Kelly Gallagher’s book, Readicide (2009), presents the idea that schools/English teachers are committing readicide: “systematically killing the love of reading, often exacerbated by the inane, mind-numbing practices found in schools” (2).

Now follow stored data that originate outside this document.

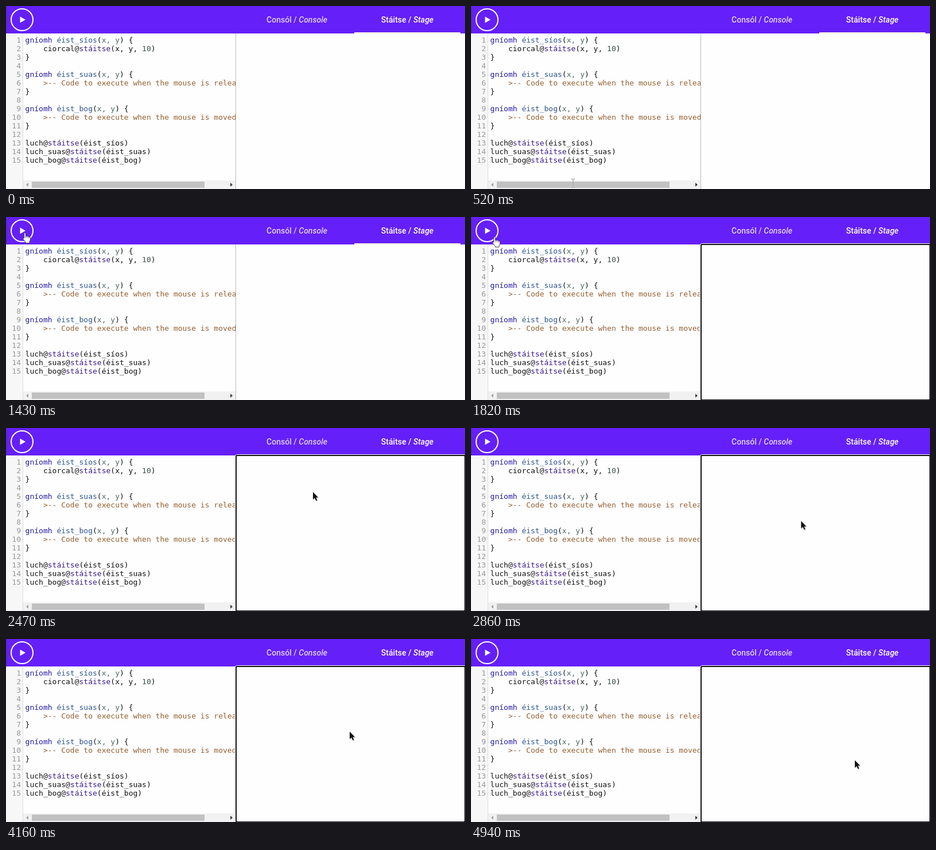
Write an HTML page that moves like this. It is 800x320 px and loops after 5200 ms.

```html
<!DOCTYPE html>
<html lang="ga">
<head>
<meta charset="utf-8">
<title>Stáitse</title>
<style>
  html, body { margin: 0; width: 100%; height: 100%; overflow: hidden; background: #fefefe; }
  body > * { position: absolute; }
  #bar { left: 0; top: 0; width: 800px; height: 48px; background: #651ff8; box-shadow: inset 1px 0 #46308c; }
  .tab {
    position: absolute; top: 0; width: 185px; height: 48px; text-align: center;
    font: 500 14px/48px Roboto, sans-serif; color: #e0d2fe;
  }
  #console { left: 414.5px; }
  #stage { left: 607px; color: #fff; }
  #stage::after {
    content: ""; position: absolute; left: 0; bottom: 0;
    width: 185px; height: 2px; background: #fffbe4;
  }
  #editor { left: 0; top: 48px; width: 400px; height: 272px; overflow: hidden; background: #fefefe; }
  #gutter { position: absolute; width: 29px; height: 272px; background: #f7f7f7; border-right: 1px solid #ddd; }
  pre { position: absolute; top: 4px; margin: 0; font: 13px/15px "DejaVu Sans Mono", monospace; color: #111; }
  #nums { right: 374px; text-align: right; color: #999; }
  #code { left: 33.6px; }
  .k { color: #2218a0; }
  .d { color: #2c5590; }
  .p { color: #4f6868; }
  .b { color: #3a1a8c; }
  .n { color: #3f5048; }
  .c { color: #955f30; }
  #art { left: 0; top: 0; }

  #ring { animation: focus 5200ms step-end infinite; }
  #cursor { animation: move 5200ms step-end infinite; }
  #beam { animation: beam 5200ms step-end infinite; }
  #hand { animation: hand 5200ms step-end infinite; }
  #arrow { animation: arrow 5200ms step-end infinite; }

  @keyframes focus { 0% { opacity: 0 } 30%, 100% { opacity: 1 } }
  /* one step every 130 ms, which is 2.5% of the loop */
  @keyframes move {
    0% { transform: translate(178px, 310px) }
    10% { transform: translate(178px, 310px); animation-timing-function: steps(3) }
    17.5% { transform: translate(55px, 64px); animation-timing-function: steps(2) }
    22.5% { transform: translate(33px, 28px) }
    30% { transform: translate(33px, 28px); animation-timing-function: steps(2) }
    35% { transform: translate(41px, 35px); animation-timing-function: steps(5) }
    47.5% { transform: translate(535px, 112px); animation-timing-function: steps(7) }
    65% { transform: translate(629px, 230px); animation-timing-function: steps(6) }
    80% { transform: translate(599px, 162px); animation-timing-function: steps(6) }
    95%, 100% { transform: translate(669px, 212px) }
  }
  @keyframes beam {
    0%, 20% { opacity: 0 }
    10%, 37.5% { opacity: 1 }
    45%, 100% { opacity: 0 }
  }
  @keyframes hand { 0% { opacity: 0 } 20% { opacity: 1 } 37.5%, 100% { opacity: 0 } }
  @keyframes arrow { 0% { opacity: 0 } 45%, 100% { opacity: 1 } }
</style>
</head>
<body>
<div id="editor">
  <div id="gutter"></div>
  <pre id="nums">
1
2
3
4
5
6
7
8
9
10
11
12
13
14
15</pre>
  <pre id="code">
<span class="k">gníomh</span> <span class="d">éist_síos</span>(<span class="p">x, y</span>) {
    ciorcal@<span class="b">stáitse</span>(x, y, <span class="n">10</span>)
}

<span class="k">gníomh</span> <span class="d">éist_suas</span>(<span class="p">x, y</span>) {
    <span class="c">&gt;-- Code to execute when the mouse is released</span>
}

<span class="k">gníomh</span> <span class="d">éist_bog</span>(<span class="p">x, y</span>) {
    <span class="c">&gt;-- Code to execute when the mouse is moved</span>
}

luch@<span class="b">stáitse</span>(éist_síos)
luch_suas@<span class="b">stáitse</span>(éist_suas)
luch_bog@<span class="b">stáitse</span>(éist_bog)</pre>
</div>
<div id="bar">
  <div class="tab" id="console">Consól / <i>Console</i></div>
  <div class="tab" id="stage">Stáitse / <i>Stage</i></div>
</div>
<svg id="art" width="800" height="320" viewBox="0 0 800 320">
  <circle cx="28" cy="24" r="19" fill="none" stroke="#fff" stroke-width="2"/>
  <path d="M24.5 18.5V29.5L34 24Z" fill="#fff"/>

  <rect x="30" y="305" width="370" height="15" fill="#f1f1f1"/>
  <rect x="45" y="307" width="301" height="11" fill="#c1c1c1"/>
  <path d="M39 309V316L35 312.5Z" fill="#a3a3a3"/>
  <path d="M391 309V316L395 312.5Z" fill="#404040"/>
  <path d="M400.5 48V320" stroke="#bbb"/>

  <g id="ring" fill="none">
    <rect x="399.5" y="46.5" width="402" height="275" rx="3" stroke="#fff"/>
    <rect x="401" y="48" width="399" height="272" rx="2" fill="#fefefe" stroke="#101010" stroke-width="2"/>
  </g>

  <g id="cursor">
    <g id="beam" fill="none">
      <path d="M-3 -7.5H-1L0 -6.5L1 -7.5H3M0 -6.5V6.5M-3 7.5H-1L0 6.5L1 7.5H3" stroke="#fff" stroke-width="2.5" opacity=".6"/>
      <path d="M-3 -7.5H-1L0 -6.5L1 -7.5H3M0 -6.5V6.5M-3 7.5H-1L0 6.5L1 7.5H3" stroke="#777"/>
    </g>
    <g id="hand" fill="#fff" stroke="#444" stroke-linejoin="round">
      <path d="M-1.3 1Q-1.3 -.5 0 -.5T1.3 1V6Q2.5 4.8 4 6Q5.5 5.2 6.7 6.8Q9.5 6.3 9.5 9V12L8 15V17.5H1V15.5L-3.3 10.5Q-3.5 8.3 -1.3 9Z"/>
      <path d="M1.3 6V9M4 6.2V9M6.7 7V9.5" fill="none" stroke-width=".7"/>
    </g>
    <g id="arrow">
      <path d="M1 1.5V14.5L4 11.7L6.3 16.7L8.6 15.7L6.4 11H10.5Z" fill="#000" opacity=".18"/>
      <path d="M0 0V13L3 10.2L5.3 15.2L7.5 14.2L5.3 9.4H9.3Z" fill="#111" stroke="#fff" paint-order="stroke"/>
    </g>
  </g>
</svg>
</body>
</html>
```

- Schools/English teachers are committing readicide, blindly, mercilessly, and, I choose to believe, unknowingly. I myself am guilty of having taught units, quizzing for comprehension, and pounding in not just large amounts of required reading but also beating a dead horse with theories, symbols, and whatever else that can be interpreted as a literary device. Then, when that failed, I went the opposite way and under taught books. With my under-teaching, I didn’t quiz, I tried to have weekly discussions but they didn’t always pan out; I became quite lax with my teaching. As Kelly Gallagher points out, I really think that I, a person who cherishes the written word and adores stories and thinks imagination and creativity are the most important skills a person can hone, killed some students’ love of reading. Overall, unsurprisingly, my students struggled, I struggled; we all experienced disappointment; we all were ready to mutiny; it was hell (Gaylor).